People of God, this prayer given to us by Jesus Himself, is rightly called, the Lord’s Prayer, for it opens up to us the heart of Jesus’ proclamation, the soul of His Good News.  The Old Testament prophets had spoken inspired words concerning the doing of God’s will, and the coming of His Kingdom, on earth.  They had proclaimed good news about the rights of the poor and underprivileged, about the need for mutual respect, about honesty and justice in human society and sincerity before God, all matters which had previously been insufficiently attended to in a world where political power, accompanied by terrible slaughter and cruelty, where social influence with its inevitable corruption and inequality, and where religious formality and spiritual superficiality and hypocrisy had come to rule.  But Jesus did not come merely to teach us to clean up, somewhat, our sin-stained lives, nor simply to encourage and help us wipe away the tears of suffering from our neighbour’s face, His mission was to do what only He could do: reveal the heavenly Father Himself to us, reveal Him as His very own Father Who wanted us to know, love, and serve Him -- in Jesus and by the Holy Spirit -- here on earth, as a preparation for entering, as His adopted yet true children, into His heavenly Kingdom as members of His heavenly family:
Father in heaven, hallowed be Your name; Your kingdom come, Your will be done on earth as in heaven.
This God-given prayer is God-giving, gods-making, and at the same time, earthly-life fulfilling, and so it continues:
Give us day by day our daily bread, and forgive us our sins for we also forgive everyone who is indebted to us.  And do not lead us into temptation, but deliver us from the evil one.
People of God, we should use the Lord’s Prayer with supremely confident perseverance and with deeply grateful reverence, for it is the ultimate prayer of Christians, and this whole episode in the Gospel is signed through and through with the hallmark of Jesus sacrificing Himself entirely for us, in so far as, through our use of this prayer, He wants His Father to become our Father, while He assures us that His Spirit will unfailingly be given to dwell in the hearts of all those who pray aright in His Name.  The Father becomes our Father, the Spirit, now dwelling in our hearts, our Comforter, Advocate, our Guide and our Strength.  Where is Jesus?  He no longer wants to be seen as coming between us and the Father, interceding on our behalf with the Father Who is exclusively His; for He has ascended, as He said, into the presence of Him Who is, indeed, the  ‘righteous’ Father Whom Jesus alone knew here on earth, but Who now is become -- in Jesus -- our Father also.  Jesus in Glory is now one with us as our Head, and we are now living members of His Body; and the Spirit, God’s Gift to us, is continually forming us in the likeness of Jesus, so that in Him, the Son, we may become ever more truly children of the heavenly Father: living here on earth for the greater glory of His most Holy Name and the good of our neighbour until, as members of His heavenly kingdom, we can share fully, by the Spirit, in the glory of Jesus in the presence of the Father Who is All in All.

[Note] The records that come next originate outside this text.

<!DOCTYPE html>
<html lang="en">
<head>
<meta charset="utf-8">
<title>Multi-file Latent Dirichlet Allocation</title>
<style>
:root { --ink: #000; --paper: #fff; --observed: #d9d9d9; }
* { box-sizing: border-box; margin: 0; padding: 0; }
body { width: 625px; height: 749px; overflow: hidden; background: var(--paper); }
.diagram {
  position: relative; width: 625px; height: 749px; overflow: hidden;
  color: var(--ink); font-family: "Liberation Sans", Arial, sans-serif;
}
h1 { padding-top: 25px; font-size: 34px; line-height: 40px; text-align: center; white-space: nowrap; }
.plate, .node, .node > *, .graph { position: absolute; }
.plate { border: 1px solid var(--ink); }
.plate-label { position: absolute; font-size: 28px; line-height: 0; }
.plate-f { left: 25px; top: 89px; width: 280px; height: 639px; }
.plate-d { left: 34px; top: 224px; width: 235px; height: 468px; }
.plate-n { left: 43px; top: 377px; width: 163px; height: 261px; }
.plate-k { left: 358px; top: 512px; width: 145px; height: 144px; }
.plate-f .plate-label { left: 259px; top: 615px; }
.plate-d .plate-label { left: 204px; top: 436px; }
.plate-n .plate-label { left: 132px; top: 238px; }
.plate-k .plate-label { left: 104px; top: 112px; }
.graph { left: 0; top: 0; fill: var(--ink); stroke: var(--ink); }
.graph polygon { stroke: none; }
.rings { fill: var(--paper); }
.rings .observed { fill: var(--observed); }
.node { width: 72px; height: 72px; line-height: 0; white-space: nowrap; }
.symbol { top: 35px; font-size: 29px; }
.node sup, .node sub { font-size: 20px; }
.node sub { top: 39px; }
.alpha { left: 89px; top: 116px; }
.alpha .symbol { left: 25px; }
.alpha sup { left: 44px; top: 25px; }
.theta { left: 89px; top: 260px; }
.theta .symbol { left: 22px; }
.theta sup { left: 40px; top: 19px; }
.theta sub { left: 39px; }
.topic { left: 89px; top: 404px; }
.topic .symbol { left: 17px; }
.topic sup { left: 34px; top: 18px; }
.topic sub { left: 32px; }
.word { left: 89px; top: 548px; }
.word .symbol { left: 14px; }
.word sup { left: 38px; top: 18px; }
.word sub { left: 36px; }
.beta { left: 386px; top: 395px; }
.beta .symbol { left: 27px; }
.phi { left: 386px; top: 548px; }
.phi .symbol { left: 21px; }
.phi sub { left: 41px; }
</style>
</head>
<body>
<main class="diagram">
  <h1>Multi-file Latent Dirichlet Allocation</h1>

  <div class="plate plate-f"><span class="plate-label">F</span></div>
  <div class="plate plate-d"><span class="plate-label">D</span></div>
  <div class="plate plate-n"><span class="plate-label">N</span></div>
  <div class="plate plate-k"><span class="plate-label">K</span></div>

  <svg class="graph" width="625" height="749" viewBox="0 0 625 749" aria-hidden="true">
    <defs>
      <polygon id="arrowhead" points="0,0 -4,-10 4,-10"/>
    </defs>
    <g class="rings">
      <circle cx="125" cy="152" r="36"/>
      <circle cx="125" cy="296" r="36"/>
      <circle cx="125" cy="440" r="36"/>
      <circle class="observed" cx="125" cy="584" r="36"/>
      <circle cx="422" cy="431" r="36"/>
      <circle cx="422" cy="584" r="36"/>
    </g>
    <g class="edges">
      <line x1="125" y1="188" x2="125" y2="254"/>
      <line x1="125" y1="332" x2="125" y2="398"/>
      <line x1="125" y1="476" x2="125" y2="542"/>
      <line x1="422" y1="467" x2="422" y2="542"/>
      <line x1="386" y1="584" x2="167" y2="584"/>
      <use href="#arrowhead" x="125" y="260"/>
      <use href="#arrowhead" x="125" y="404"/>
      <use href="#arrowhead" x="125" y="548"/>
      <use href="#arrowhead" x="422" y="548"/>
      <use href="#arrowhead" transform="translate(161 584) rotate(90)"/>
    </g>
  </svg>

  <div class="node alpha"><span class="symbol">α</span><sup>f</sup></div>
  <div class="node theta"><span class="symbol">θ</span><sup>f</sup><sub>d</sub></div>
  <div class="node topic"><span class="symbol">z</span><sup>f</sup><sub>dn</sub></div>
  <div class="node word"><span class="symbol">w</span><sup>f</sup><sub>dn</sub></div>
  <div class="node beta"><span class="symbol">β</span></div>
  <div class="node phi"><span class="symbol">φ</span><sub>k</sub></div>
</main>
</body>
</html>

Father in heaven, hallowed be Your Name; Your kingdom come; Your will be done on earth as in heaven.